Were these former interns right for speaking up? I’d say no. Firstly, they have completely tarnished their own names and therefore credibility in the industry. I can’t see how anybody would want to hire them after this, mainly because unpaid internships are expected and pretty much a requirement for working in fashion. To find yourself above this makes you look most unprofessional and unwilling to work hard. Secondly, as a result of their complaining, the chances and opportunities of up-and-coming talent have been slashed. Yes, everyone knows it is shitty having to work for free but that is just the way it is. Grow up and get down to business.

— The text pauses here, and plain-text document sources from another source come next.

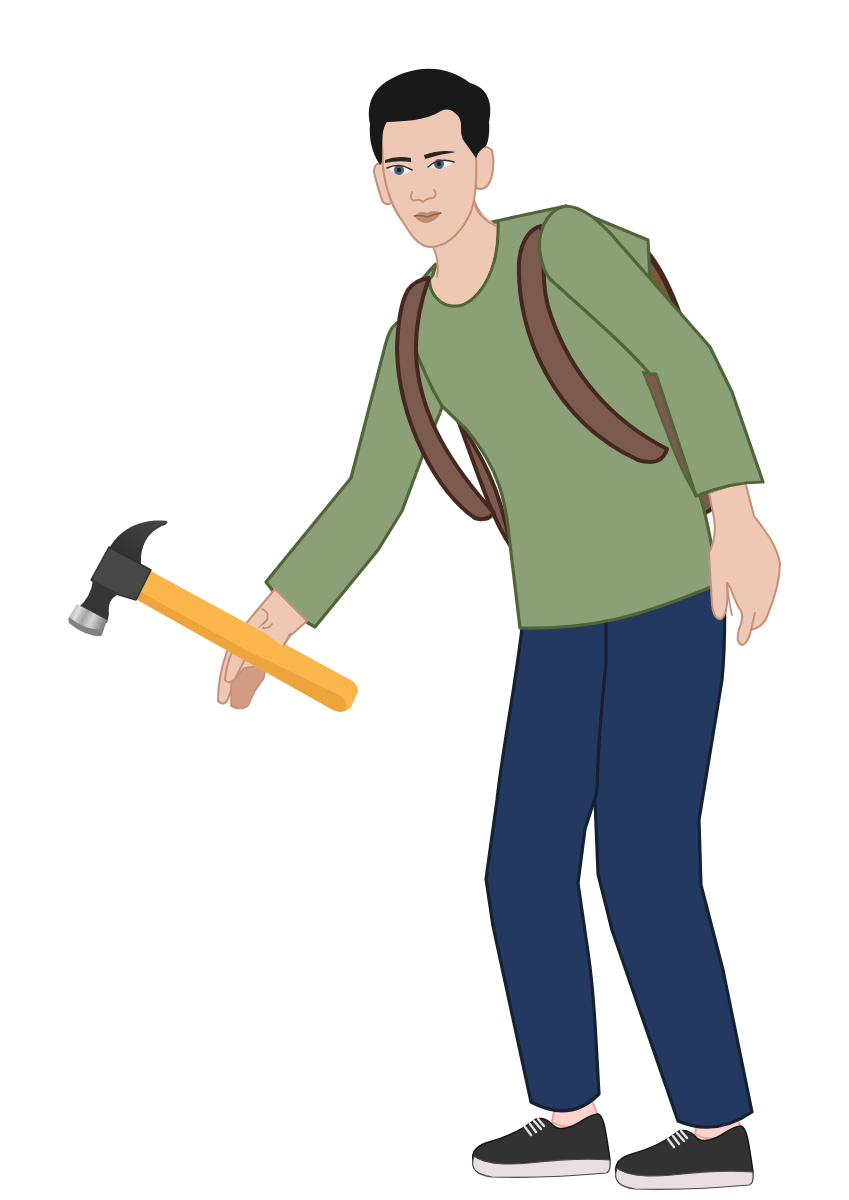
<!DOCTYPE html>
<html lang="en">
<head>
<meta charset="utf-8">
<title>Man with hammer and backpack</title>
<style>
:root {
  --skin: #efc7b5; --skin-line: #c58f78; --skin-shade: #d29c84;
  --hair: #191919; --lip: #bd8d74; --iris: #46687c;
  --shirt: #8ba077; --shirt-line: #50653a;
  --strap: #7d5a4e; --strap-line: #452820;
  --jeans: #243961; --jeans-line: #14232f;
  --shoe: #323232; --sole: #e9dfe3; --ankle: #ffd2ce;
  --wood: #fbb64b; --wood-shade: #eda43c; --steel: #363636;
}
html, body { margin: 0; background: #fff; overflow: hidden; }
svg { display: block; width: 849px; height: 1200px; }
.skin { fill: var(--skin); stroke: var(--skin-line); stroke-width: 2; }
.shirt { fill: var(--shirt); stroke: var(--shirt-line); stroke-width: 3.2; }
.strap { fill: var(--strap); stroke: var(--strap-line); stroke-width: 4; }
.jeans { fill: var(--jeans); stroke: var(--jeans-line); stroke-width: 3.2; }
.crease { fill: none; stroke: var(--skin-line); stroke-width: 1.8; }
path { stroke-linejoin: round; stroke-linecap: round; }
</style>
</head>
<body>
<svg viewBox="0 0 849 1200" role="img" aria-label="A man with a backpack leans forward holding a hammer">
  <defs>
    <linearGradient id="steel-face" x1="0" y1="0" x2="1" y2="0.4">
      <stop offset="0" stop-color="#8f8f8f"/>
      <stop offset="0.3" stop-color="#dedede"/>
      <stop offset="0.5" stop-color="#a3a3a3"/>
      <stop offset="0.7" stop-color="#d5d5d5"/>
      <stop offset="1" stop-color="#858585"/>
    </linearGradient>
    <linearGradient id="claw-tone" x1="0" y1="1" x2="1" y2="0">
      <stop offset="0" stop-color="#2b2b2b"/>
      <stop offset="1" stop-color="#484848"/>
    </linearGradient>
    <g id="shoe">
      <path fill="var(--ankle)" stroke="#e9a39f" stroke-width="2" d="M555 1106 L552 1122 Q572 1134 598 1116 L592 1100Z"/>
      <path fill="var(--shoe)" stroke="#161616" stroke-width="1.5" d="M473 1161 C471 1150 478 1145 489 1142 C507 1137 522 1130 536 1119 Q545 1117 552 1124 Q556 1130 566 1128 C579 1126 587 1114 598 1114 C604 1115 606 1133 610 1160 L609 1168 L480 1170Z"/>
      <path fill="var(--sole)" stroke="#4a4648" stroke-width="1.2" d="M474 1156 C486 1165 507 1165 529 1163 C555 1160 584 1158 610 1160 Q611 1172 606 1173 C575 1176 535 1178 492 1177 C478 1175 469 1170 474 1156Z"/>
      <path fill="none" stroke="#e6e2e4" stroke-width="2.4" d="M525 1127 L531 1135 M530 1124 L536 1132 M534 1121 L541 1129 M538 1119 L544 1126"/>
    </g>
  </defs>

  <g id="backpack">
    <path class="strap" d="M606 232 C632 226 658 254 680 314 L668 318 L620 250Z"/>
    <path fill="#7a5a3c" stroke="var(--strap-line)" stroke-width="2.5" d="M622 238 C646 247 662 272 676 310 L668 306Z"/>
    <path class="strap" d="M458 420 C478 450 500 485 510 545 C492 520 474 462 458 420Z"/>
    <path class="strap" d="M690 470 L716 497 Q715 512 700 514Z"/>
  </g>

  <g id="shoes">
    <use href="#shoe"/>
    <use href="#shoe" x="143" y="12"/>
  </g>

  <g id="jeans">
    <path class="jeans" d="M523 620 C515 690 502 752 497 800 L486 879 L493 926 L531 1102 Q570 1123 599 1094 L596 1040 Q593 985 588 952 L578 883 L585 829 L597 792 L620 700 L614 610Z"/>
    <path class="jeans" d="M606 606 L606 663 C602 702 598 745 597 790 L595 800 L598 874 L612 930 L678 1121 Q715 1137 752 1112 L723 970 L701 885 L699 820 L722 680 Q726 640 724 575Z"/>
  </g>

  <g id="right-arm">
    <path class="shirt" d="M414 318 C392 318 388 333 384 350 L351 478 L266 582 Q289 613 315 627 L378 550 L402 511 L424 452 L446 398Z"/>
  </g>

  <g id="neck">
    <path class="skin" d="M434 238 Q440 258 437 276 L424 292 L450 320 L492 285 L506 232 L490 222 Q478 213 474 200Z"/>
  </g>

  <g id="torso">
    <path class="shirt" d="M487 223 L498 222 C500 276 474 306 456 306 C444 307 434 299 430 286 L436 264 C414 285 402 310 412 340 Q425 378 442 406 L467 430 C499 469 506 500 510 544 L520 628 C592 630 642 616 718 584 C714 558 708 520 700 496 L655 374 L648 240 L566 206Z"/>
    <path fill="var(--skin)" d="M437 272 L431 280 C432 296 444 304 456 304 C474 303 498 275 496 225 L475 208 L436 245Z"/>
    <path class="crease" d="M433 247 Q440 262 437 277 M475 205 Q479 218 496 226"/>
    <path fill="var(--strap)" stroke="var(--shirt-line)" stroke-width="2" d="M643 372 L656 376 L696 496 C675 463 662 416 643 372Z"/>
  </g>

  <g id="shoulder-straps">
    <path class="strap" d="M429 278 C421 300 415 324 416 354 C419 418 454 468 494 513 Q487 522 475 518 C437 493 398 420 397 348 C398 318 402 300 408 290 Q415 280 429 278Z"/>
    <path class="strap" d="M541 226 C529 229 520 243 519 264 C517 332 552 420 638 460 Q662 467 667 449 C612 421 571 374 551 316 Q542 291 544 258Z"/>
  </g>

  <g id="left-arm">
    <path class="skin" d="M709 493 L714 518 Q717 537 709 553 L712 605 Q714 620 721 619 Q729 614 727 583 C732 587 733 600 741 611 Q744 618 739 629 Q735 644 743 645 Q749 641 751 630 Q764 627 768 614 C775 597 780 580 780 563 C776 543 763 528 754 516 L745 481Z"/>
    <path class="crease" d="M727 583 Q729 603 732 615 M751 630 L755 613"/>
    <path class="shirt" d="M541 258 C535 232 548 209 566 206 C585 207 601 224 611 234 L710 347 L732 392 L763 482 Q730 482 696 496 L656 374 L650 374 C620 340 585 311 550 279 Q543 270 541 258Z"/>
  </g>

  <g id="gripping-hand">
    <path class="skin" d="M275 589 L259 608 C246 623 232 640 226 654 Q218 678 218 701 Q224 707 228 699 L236 676 L263 668 L281 650 L290 636 L307 621Z"/>
    <path fill="var(--skin-shade)" stroke="var(--skin-line)" stroke-width="1.5" d="M231 684 L231 706 Q239 711 248 706 L255 691 L264 678 L266 665 L244 668Z"/>
    <path class="skin" d="M240 636 Q226 660 225 680 Q229 685 235 679 L244 661 L260 640Z"/>
    <path class="crease" d="M262 609 Q270 612 267 620 L259 628"/>
  </g>

  <g id="hammer">
    <path fill="var(--wood)" d="M149 570 L347 678 Q359 683 358 692 L351 707 Q344 714 333 710 L134 598Z"/>
    <path fill="var(--wood-shade)" d="M137 590 L246 650 L341 696 Q348 702 345 711 Q339 713 333 710 L134 598Z"/>
    <path fill="url(#claw-tone)" d="M109 549 C119 529 142 518 167 521 Q169 524 162 526 C147 533 140 546 141 564 L122 560Z"/>
    <path fill="#474747" stroke="#303030" stroke-width="1.5" d="M109 547 L151 570 L136 600 L116 594 L91 580Z"/>
    <path fill="var(--steel)" d="M93 580 L119 594 Q107 599 109 614 L107 623 L78 608 Q91 597 93 580Z"/>
    <path fill="url(#steel-face)" d="M77 604 L107 620 L102 635 Q96 638 89 634 L70 623 Q66 620 69 617Z"/>
    <path fill="#808080" d="M69 617 Q84 630 103 630 L101 636 Q84 636 69 623Z"/>
  </g>

  <g id="fingers-over-handle">
    <path fill="var(--skin)" d="M258 628 L271 620 L290 634 L282 646Z"/>
    <path class="crease" d="M290 634 L284 645 M263 628 Q269 629 272 624"/>
  </g>

  <g id="head">
    <path class="skin" d="M384 164 Q374 161 374 172 C377 184 379 193 383 202 Q387 206 392 203Z"/>
    <path class="skin" d="M476 151 Q484 143 492 150 C495 163 493 177 488 185 Q483 191 476 188Z"/>
    <path class="skin" d="M381 118 L383 168 C386 190 393 209 403 222 C411 235 418 246 430 247 C446 247 459 235 469 216 C476 203 477 178 476 152 L462 106 Q420 98 381 118Z"/>
    <path fill="var(--hair)" d="M380 165 C371 151 369 138 370 124 C366 105 373 89 389 80 C414 65 446 64 470 83 C489 88 493 105 489 122 C490 133 488 143 486 146 Q479 150 476 158 L464 141 C458 132 465 121 456 114 Q449 107 441 111 C426 121 404 121 387 122 C380 131 383 150 382 162Z"/>
    <g id="eyebrows" fill="#272422">
      <path d="M385 160 Q397 155 411 158 L411 162 Q398 160 385 163Z"/>
      <path d="M424 155 Q441 149 456 152 Q441 154 425 159Z"/>
    </g>
    <g id="eyes">
      <path fill="#f4f1ef" d="M389 169 Q398 162 412 170 Q402 179 389 169Z"/>
      <path fill="#f4f1ef" d="M429 167 Q439 157 454 162 Q444 171 429 167Z"/>
      <circle cx="399" cy="170" r="5" fill="var(--iris)"/>
      <circle cx="439" cy="164" r="5" fill="var(--iris)"/>
      <circle cx="399" cy="170" r="2.2" fill="#182129"/>
      <circle cx="439" cy="164" r="2.2" fill="#182129"/>
      <path fill="none" stroke="#3a2d29" stroke-width="1.5" d="M387 168 Q399 162 412 170 M428 167 Q439 157 454 162"/>
    </g>
    <path id="nose" class="crease" d="M412 192 Q409 199 414 201 Q419 198 423 202 Q427 198 433 198 Q438 195 434 190"/>
    <g id="mouth">
      <path fill="var(--lip)" d="M414 216 Q420 210 427 213 Q434 209 441 213 Q435 222 427 223 Q419 223 414 216Z"/>
      <path fill="none" stroke="#8e5f4b" stroke-width="1.3" d="M414 216 Q421 215 427 217 Q434 214 441 213"/>
    </g>
  </g>
</svg>
</body>
</html>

Am I being harsh? Perhaps. But you need to be tough in business. Yes, it is ridiculous working for free, especially because the cities in which the most fashion opportunities exist are among some of the most expensive to live in – in the entire world. According to the Telegraph, Paris is the 8th most expensive, New York the 5th and London the most expensive as of 2014 to reside. However, if you want to work in fashion, you’re generally not in it for the money, more for the love of it. You’re used to having little money to spend (or splurge). You realise that until you are about 35 you’re likely to make so little that you question why you’re still doing it. Throughout college (when most people are doing internships), it is vital to work on your time management skills so you can afford to do unpaid work. Work in a coffee shop, a restaurant, a bar – wherever you can to make the ends meet. Work in fashion retail at the weekend to gain some relevant experience too. Put 100% effort in for your four years of college and do it until you think you can’t do it any longer. Push yourself to breaking point and if you still want it, fashion is the industry for you. If you don’t care any longer, if you don’t have a burning passion, if you don’t spend your spare time thinking of something else you need to do in order to succeed, save yourself some time and money; just go home.